- [What you should do] Begin at the top of the records below and print each line exactly until the line containing "2C-10-10-9-22-2-22C8-23 8-10 3" has been printed; any pictures are to be left out.

Stored data
::::

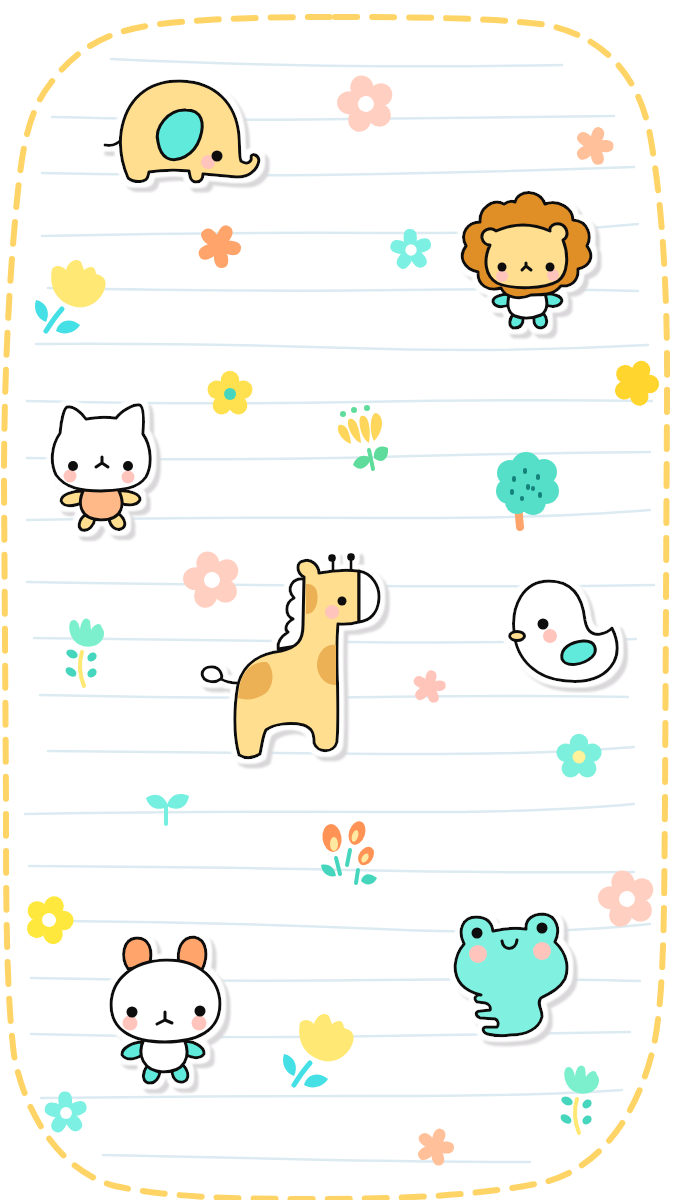
<!DOCTYPE html>
<html lang="en">
<head>
<meta charset="utf-8">
<title>Animal sticker wallpaper</title>
<style>
:root{--paper:#fff;--rule:#dcebf2;--stitch:#ffd466;--ink:#111;--sand:#ffdf8f;--spot:#ecb054;--mane:#e08e27;--mint:#5eeadb;--frog:#80f1e0;--teal:#46d6bd;--aqua:#45e0e6;--blush:#ffc4bc;--pink:#ffd0c2;--peach:#ffc09a;--orange:#ffa46b;--lemon:#ffe873;--gold:#ffd52e;--leaf:#5fdc9c}
html,body{margin:0;height:100%;overflow:hidden;background:var(--paper)}
svg{display:block;width:674px;height:1200px}
.rules{fill:none;stroke:var(--rule);stroke-width:2.5;stroke-linecap:round}
.stitch{fill:none;stroke:var(--stitch);stroke-width:6;stroke-linecap:round;stroke-dasharray:22 15}
.sticker{stroke:var(--ink);stroke-width:3;stroke-linejoin:round;stroke-linecap:round;filter:url(#sticker-edge)}
.white{fill:#fff}.sand{fill:var(--sand)}.mint{fill:var(--mint)}.orange{fill:var(--orange)}.frog{fill:var(--frog)}.mane{fill:var(--mane)}
.line{fill:none}
.eye{fill:var(--ink);stroke:none}
.blush{fill:var(--blush);stroke:none}
.spot{fill:var(--spot);stroke:none}
.stem{fill:none;stroke-width:4;stroke-linecap:round}
</style>
</head>
<body>
<svg viewBox="0 0 674 1200" role="img" aria-label="Cute animal stickers and flowers on lined paper">
<defs>
<filter id="sticker-edge" x="-20%" y="-20%" width="140%" height="140%">
<feMorphology in="SourceAlpha" operator="dilate" radius="4" result="fat"/>
<feGaussianBlur in="fat" stdDeviation="1.2" result="round"/>
<feOffset in="round" dx="5" dy="5" result="cast"/>
<feFlood flood-color="#d9d7d9"/><feComposite in2="cast" operator="in" result="shadow"/>
<feFlood flood-color="#fff"/><feComposite in2="round" operator="in" result="edge"/>
<feMerge><feMergeNode in="shadow"/><feMergeNode in="edge"/><feMergeNode in="edge"/><feMergeNode in="SourceGraphic"/></feMerge>
</filter>
<g id="petals">
<ellipse id="petal" cy="-17" rx="11.5" ry="12"/>
<use href="#petal" transform="rotate(72)"/><use href="#petal" transform="rotate(144)"/><use href="#petal" transform="rotate(216)"/><use href="#petal" transform="rotate(288)"/>
<circle r="14"/>
</g>
<g id="star-flower">
<path id="slim-petal" d="M-3 2C-10-10-9-22-2-22C8-23 8-10 3 2Z"/>
<use href="#slim-petal" transform="rotate(72)"/><use href="#slim-petal" transform="rotate(144)"/><use href="#slim-petal" transform="rotate(216)"/><use href="#slim-petal" transform="rotate(288)"/>
</g>
<g id="tulip">
<path fill="var(--lemon)" d="M52 269C56 264 62 266 66 270C68 262 76 257 81 262L84 270C90 266 95 265 96 274C104 276 107 280 105 288C101 302 86 311 72 306C54 300 49 284 52 269Z"/>
<path fill="none" stroke="var(--aqua)" stroke-width="5" stroke-linecap="round" d="M62 309Q54 318 46 331"/>
<path fill="var(--aqua)" d="M36 300C46 302 51 312 46 322C37 319 33 309 36 300ZM56 331C59 320 70 317 80 325C75 333 64 336 56 331Z"/>
</g>
<g id="sprig">
<path fill="#7cf0cd" d="M71 621C76 618 79 623 80 630C81 618 87 616 90 621L91 630C95 623 101 622 102 628C106 632 104 640 98 644C90 649 78 647 73 639C69 633 68 625 71 621Z"/>
<path class="stem" stroke="var(--lemon)" d="M82 652Q77 668 84 686"/>
<g fill="var(--teal)"><ellipse cx="72" cy="654" rx="6" ry="4" transform="rotate(25 72 654)"/><ellipse cx="71" cy="672" rx="6" ry="4" transform="rotate(35 71 672)"/><ellipse cx="92" cy="657" rx="5" ry="4" transform="rotate(-40 92 657)"/><ellipse cx="92" cy="673" rx="5" ry="4" transform="rotate(-40 92 673)"/></g>
</g>
<g id="pink-flower"><use href="#petals" fill="var(--pink)"/><circle r="8" fill="#fff"/></g>
<g id="aqua-flower"><use href="#star-flower" fill="#7cf0e2"/><circle r="6" fill="#fff"/></g>
</defs>

<g class="rules">
<path d="M111 59Q240 65 350 66T562 65"/>
<path d="M52 117Q220 121 350 119T614 116"/>
<path d="M42 173Q230 177 380 174T634 167"/>
<path d="M42 236Q220 232 380 233T638 224"/>
<path d="M48 288Q260 292 400 290T638 291"/>
<path d="M36 344Q200 343 350 348T648 345"/>
<path d="M27 401Q200 405 360 402T652 401"/>
<path d="M27 458Q220 461 380 457T650 452"/>
<path d="M27 520Q220 517 380 518T650 510"/>
<path d="M27 582Q220 585 380 586T654 585"/>
<path d="M34 638Q200 640 350 642T636 639"/>
<path d="M40 695Q220 699 380 697T628 697"/>
<path d="M48 751Q220 753 380 754T634 747"/>
<path d="M25 814Q220 811 380 812T634 804"/>
<path d="M29 866Q220 867 350 870T634 872"/>
<path d="M62 921Q220 922 380 929T650 924"/>
<path d="M31 978Q220 982 380 980T640 981"/>
<path d="M31 1034Q220 1039 380 1036T630 1032"/>
<path d="M41 1098Q220 1096 380 1096T622 1090"/>
<path d="M103 1155Q220 1158 330 1160T530 1162"/>
</g>
<path class="stitch" d="M335 17C420 17 490 18 540 24C606 34 640 80 650 135C662 200 668 290 667 400L665 800C664 900 665 990 654 1045C638 1115 600 1168 545 1182C480 1196 400 1199 310 1199C230 1199 165 1197 115 1186C58 1171 24 1110 14 1055C6 990 6 900 6 800L4 480C4 380 9 280 17 200C22 150 28 112 50 84C78 46 110 30 160 24C215 18 270 17 335 17Z"/>

<g id="scattered-flowers">
<use href="#pink-flower" transform="translate(366 104) rotate(-14)"/>
<use href="#pink-flower" transform="translate(212 580) rotate(-14)"/>
<use href="#pink-flower" transform="translate(627 899) rotate(-14)"/>
<use href="#star-flower" fill="var(--peach)" transform="translate(594 146) rotate(22) scale(.88)"/>
<use href="#star-flower" fill="var(--orange)" transform="translate(219 246) rotate(30)"/>
<use href="#star-flower" fill="#ffc5bb" transform="translate(429 687) rotate(15) scale(.76)"/>
<use href="#star-flower" fill="var(--peach)" transform="translate(435 1147) rotate(24) scale(.86)"/>
<use href="#aqua-flower" transform="translate(411 250) scale(.95)"/>
<use href="#aqua-flower" transform="translate(66 1113) scale(.98)"/>
<g transform="translate(230 394)"><use href="#petals" fill="#ffe04f" transform="scale(.8)"/><circle r="6" fill="var(--teal)"/></g>
<use href="#petals" fill="var(--gold)" transform="translate(636 383) rotate(22) scale(.8)"/>
<g transform="translate(49 920) rotate(20)"><use href="#petals" fill="#ffe83e" transform="scale(.85)"/><circle r="7" fill="#fff"/></g>
<g transform="translate(579 757)"><use href="#petals" fill="#7cf0dc" transform="scale(.8)"/><circle r="6.5" fill="#fff29a"/></g>
<use href="#tulip"/><use href="#tulip" x="248" y="754"/>
<use href="#sprig"/><use href="#sprig" x="495" y="447"/>
</g>

<g id="bell-flower">
<g fill="var(--leaf)"><circle cx="343" cy="414" r="3"/><circle cx="354" cy="410" r="3"/><circle cx="367" cy="408" r="3"/>
<path d="M353 465C356 455 366 453 371 459C366 470 359 471 353 465ZM374 458C373 448 380 444 388 448C389 459 382 465 374 458Z"/></g>
<path class="stem" stroke="var(--leaf)" d="M369 450L373 469"/>
<g fill="#ffd65c"><path d="M339 425C346 423 350 432 351 444C342 441 335 430 339 425Z"/><path d="M349 419C357 416 360 432 361 443C353 441 345 424 349 419Z"/><path d="M361 416C369 413 371 430 369 443C361 439 357 420 361 416Z"/><path d="M375 413C384 414 385 430 374 441C369 432 370 416 375 413Z"/></g>
</g>
<g id="tree">
<path fill="none" stroke="var(--orange)" stroke-width="8" stroke-linecap="round" d="M518 505L520 527"/>
<g fill="#56dfc8"><circle cx="527" cy="484" r="20"/><circle cx="526" cy="467" r="15"/><circle cx="510" cy="473" r="13"/><circle cx="544" cy="472" r="13"/><circle cx="509" cy="491" r="13"/><circle cx="546" cy="491" r="13"/><circle cx="533" cy="502" r="13"/><circle cx="517" cy="502" r="12"/></g>
<path fill="none" stroke="#15837b" stroke-width="4" stroke-linecap="round" d="M525 470v2M514 478v2M538 476v2M528 486v2M512 491v2M540 494v2M522 498v1M533 488v1"/>
</g>
<g id="seedling">
<path fill="#75efe0" d="M146 798C156 791 165 796 168 806C158 812 149 808 146 798ZM167 806C169 796 178 791 189 796C187 808 177 812 167 806Z"/>
<path class="stem" stroke="#75efe0" d="M166 806V824"/>
</g>
<g id="orange-buds">
<g fill="#ff9356"><ellipse cx="332" cy="838" rx="9.5" ry="14" transform="rotate(-8 332 838)"/><ellipse cx="357" cy="833" rx="8" ry="12" transform="rotate(18 357 833)"/><ellipse cx="366" cy="856" rx="7" ry="10" transform="rotate(32 366 856)"/></g>
<g fill="#ffe9a0"><ellipse cx="334" cy="844" rx="4" ry="7"/><ellipse cx="355" cy="836" rx="3" ry="6" transform="rotate(18 355 836)"/><ellipse cx="365" cy="858" rx="3" ry="5" transform="rotate(32 365 858)"/></g>
<path class="stem" stroke="var(--teal)" d="M336 858L340 874M350 850L347 865M358 870L356 883"/>
<path fill="var(--teal)" d="M321 865C329 863 335 868 336 876C328 878 322 873 321 865ZM361 881C363 873 370 872 377 878C373 886 366 886 361 881Z"/>
</g>

<g id="elephant" class="sticker">
<path class="line" d="M105 145Q114 147 121 140"/>
<path class="sand" d="M128 178C121 162 119 148 121 132C126 100 147 80 181 81C216 82 236 104 239 135C240 147 239 156 241 161C247 165 252 162 251 157C251 153 258 154 259 160C258 171 247 178 236 177L203 174C203 179 201 182 196 182C191 182 190 178 189 171Q169 169 149 172C148 178 147 180 143 181Q134 183 128 178Z"/>
<path class="mint" d="M158 142C154 128 168 109 186 110C202 110 205 123 200 138C194 156 177 163 167 158Q160 154 158 142Z"/>
<circle class="blush" cx="208" cy="162" r="7"/><circle class="eye" cx="217" cy="156" r="5.5"/>
</g>

<g id="lion" class="sticker">
<path class="mint" d="M509 294C501 294 492 297 493 302C495 308 504 308 511 304ZM544 294C553 293 562 296 562 301C560 307 551 308 544 304ZM514 314C509 318 508 326 513 328C521 329 524 323 523 316ZM534 316C533 323 535 328 541 328C548 327 548 319 544 314Z"/>
<path class="white" d="M510 292Q504 311 515 316Q527 321 541 315Q551 309 544 291Z"/>
<path class="mane" d="M515 202C518 189 540 189 545 204C558 199 573 208 573 220C589 221 592 237 587 246C596 258 588 267 578 269C579 281 571 287 561 286C552 297 540 294 531 295C520 300 505 298 501 288C488 292 477 285 478 272C463 269 458 256 466 246C459 233 468 222 480 222C479 208 493 198 504 204Q510 200 515 202Z"/>
<path class="sand" d="M496 231C491 226 481 230 482 238C483 243 487 245 490 245C483 260 485 276 497 283C513 290 545 289 558 281C568 274 569 255 563 240C570 236 567 226 560 224C553 223 549 227 550 231Q523 219 496 231Z"/>
<circle class="blush" cx="502" cy="276" r="6"/><circle class="blush" cx="553" cy="275" r="6"/>
<circle class="eye" cx="502" cy="267" r="4.5"/><circle class="eye" cx="550" cy="267" r="4.5"/>
<path class="line" d="M522 270L526 266L531 270M526 263V266"/>
</g>

<g id="cat" class="sticker">
<path class="sand" d="M83 491C73 491 61 494 61 501C64 508 74 506 82 503ZM119 491C129 490 141 494 140 500C137 506 128 506 119 503ZM85 515C79 519 77 528 82 530C89 532 94 525 95 519ZM109 519C110 526 115 531 121 529C127 527 126 519 118 513Z"/>
<path class="orange" style="fill:#ffb989" d="M84 489C77 503 79 519 101 520C123 520 126 504 118 489Z"/>
<path class="white" d="M60 433C61 420 64 408 67 407C73 405 82 413 86 419Q101 416 116 418C122 410 134 404 140 405C144 407 144 420 143 434C151 445 153 465 146 477C137 490 119 490 101 491C81 491 65 488 56 475C50 463 51 446 60 433Z"/>
<circle class="blush" cx="70" cy="476" r="6.5"/><circle class="blush" cx="128" cy="477" r="6.5"/>
<circle class="eye" cx="73" cy="466" r="5"/><circle class="eye" cx="128" cy="466" r="5"/>
<path class="line" d="M96 467L102 463L108 467M102 457V463"/>
</g>

<g id="giraffe" class="sticker">
<path class="white" d="M305 579C293 577 285 588 294 598C284 603 285 616 293 619C284 624 285 631 288 632C280 637 277 643 278 649L303 645Z"/>
<path class="line" d="M237 683Q228 683 221 679M333 572V558M351 571V558"/>
<path class="white" d="M221 679C214 684 203 682 202 674C203 665 216 665 220 671Q223 676 221 679Z"/>
<circle class="eye" cx="332" cy="558" r="4"/><circle class="eye" cx="351" cy="557" r="4"/>
<path class="sand" d="M304 577C296 573 296 562 303 561C312 558 319 566 319 573Q340 569 359 571V622Q349 625 338 624C335 660 340 705 337 742C334 754 317 753 314 743C314 733 312 728 303 725C290 722 274 724 266 730C262 738 262 747 260 754Q249 761 239 755C233 735 234 705 238 684C244 662 262 653 281 651C298 647 303 640 303 625Z"/>
<path class="white" d="M359 571C372 573 380 586 379 599C378 613 370 621 359 622Z"/>
<path class="spot" d="M306 584C316 583 319 592 317 603C315 612 310 614 306 614ZM336 645C325 643 317 653 317 666C318 678 326 685 336 685ZM240 684C244 668 255 661 267 662C275 670 274 686 266 693C258 699 247 701 238 698Z"/>
<circle class="blush" cx="332" cy="612" r="7"/><circle class="eye" cx="342" cy="601" r="4.5"/>
</g>

<g id="bird" class="sticker">
<path class="white" d="M514 632C511 606 523 581 549 581C575 581 583 601 585 620C587 632 593 635 600 634C606 633 609 631 612 628C618 640 619 652 614 662C605 678 587 683 566 681C537 679 516 660 514 632Z"/>
<path class="mint" d="M562 659C560 648 571 642 583 641C596 640 598 651 592 657C583 665 566 668 562 659Z"/>
<ellipse class="sand" cx="517" cy="636" rx="7.5" ry="4.5"/>
<circle class="blush" cx="550" cy="636" r="7"/><circle class="eye" cx="543" cy="624" r="5.5"/>
</g>

<g id="bear" class="sticker">
<path class="orange" d="M128 969C120 957 123 939 136 938C149 937 154 950 149 966ZM179 965C176 948 182 937 194 937C207 939 209 956 202 970Z"/>
<path class="mint" d="M142 1042C133 1042 121 1048 122 1055C127 1062 138 1059 144 1053ZM184 1042C193 1040 205 1047 204 1054C200 1060 190 1058 183 1053ZM147 1066C142 1073 142 1081 148 1083C156 1084 160 1077 160 1070ZM172 1070C172 1078 176 1083 183 1082C190 1080 189 1071 183 1065Z"/>
<path class="white" d="M144 1039C136 1056 144 1071 163 1072C184 1072 192 1058 184 1039Z"/>
<path class="white" d="M165 960C199 959 220 980 220 1004C220 1031 197 1042 165 1042C132 1042 111 1030 111 1005C111 980 132 961 165 960Z"/>
<circle class="blush" cx="130" cy="1023" r="7.5"/><circle class="blush" cx="199" cy="1023" r="7.5"/>
<circle class="eye" cx="132" cy="1012" r="5.5"/><circle class="eye" cx="200" cy="1011" r="5.5"/>
<path class="line" d="M157 1024L165 1020L172 1023M165 1012V1020"/>
</g>

<g id="frog" class="sticker">
<path class="frog" d="M464 944C457 930 463 917 476 917C487 917 492 923 493 931Q510 927 526 929C525 919 533 914 543 914C557 915 561 930 555 942C568 954 569 969 565 979C559 990 548 994 541 998C536 1004 543 1010 542 1017C539 1029 526 1035 511 1035Q500 1037 487 1034C481 1031 483 1027 486 1027L497 1027C499 1024 498 1020 495 1019L480 1018C474 1015 476 1011 480 1011L490 1010C491 1007 489 1004 485 1003L477 1002C472 998 477 994 481 995C464 991 455 981 455 966Q456 953 464 944Z"/>
<circle class="blush" cx="478" cy="954" r="9"/><circle class="blush" cx="542" cy="951" r="9"/>
<circle class="eye" cx="477" cy="933" r="5.5"/><circle class="eye" cx="542" cy="928" r="5.5"/>
<path class="line" d="M502 941C503 951 516 951 517 940"/>
</g>
</svg>
</body>
</html>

::::

- [Solution to the exercise]
<!DOCTYPE html>
<html lang="en">
<head>
<meta charset="utf-8">
<title>Animal sticker wallpaper</title>
<style>
:root{--paper:#fff;--rule:#dcebf2;--stitch:#ffd466;--ink:#111;--sand:#ffdf8f;--spot:#ecb054;--mane:#e08e27;--mint:#5eeadb;--frog:#80f1e0;--teal:#46d6bd;--aqua:#45e0e6;--blush:#ffc4bc;--pink:#ffd0c2;--peach:#ffc09a;--orange:#ffa46b;--lemon:#ffe873;--gold:#ffd52e;--leaf:#5fdc9c}
html,body{margin:0;height:100%;overflow:hidden;background:var(--paper)}
svg{display:block;width:674px;height:1200px}
.rules{fill:none;stroke:var(--rule);stroke-width:2.5;stroke-linecap:round}
.stitch{fill:none;stroke:var(--stitch);stroke-width:6;stroke-linecap:round;stroke-dasharray:22 15}
.sticker{stroke:var(--ink);stroke-width:3;stroke-linejoin:round;stroke-linecap:round;filter:url(#sticker-edge)}
.white{fill:#fff}.sand{fill:var(--sand)}.mint{fill:var(--mint)}.orange{fill:var(--orange)}.frog{fill:var(--frog)}.mane{fill:var(--mane)}
.line{fill:none}
.eye{fill:var(--ink);stroke:none}
.blush{fill:var(--blush);stroke:none}
.spot{fill:var(--spot);stroke:none}
.stem{fill:none;stroke-width:4;stroke-linecap:round}
</style>
</head>
<body>
<svg viewBox="0 0 674 1200" role="img" aria-label="Cute animal stickers and flowers on lined paper">
<defs>
<filter id="sticker-edge" x="-20%" y="-20%" width="140%" height="140%">
<feMorphology in="SourceAlpha" operator="dilate" radius="4" result="fat"/>
<feGaussianBlur in="fat" stdDeviation="1.2" result="round"/>
<feOffset in="round" dx="5" dy="5" result="cast"/>
<feFlood flood-color="#d9d7d9"/><feComposite in2="cast" operator="in" result="shadow"/>
<feFlood flood-color="#fff"/><feComposite in2="round" operator="in" result="edge"/>
<feMerge><feMergeNode in="shadow"/><feMergeNode in="edge"/><feMergeNode in="edge"/><feMergeNode in="SourceGraphic"/></feMerge>
</filter>
<g id="petals">
<ellipse id="petal" cy="-17" rx="11.5" ry="12"/>
<use href="#petal" transform="rotate(72)"/><use href="#petal" transform="rotate(144)"/><use href="#petal" transform="rotate(216)"/><use href="#petal" transform="rotate(288)"/>
<circle r="14"/>
</g>
<g id="star-flower">
<path id="slim-petal" d="M-3 2C-10-10-9-22-2-22C8-23 8-10 3 2Z"/>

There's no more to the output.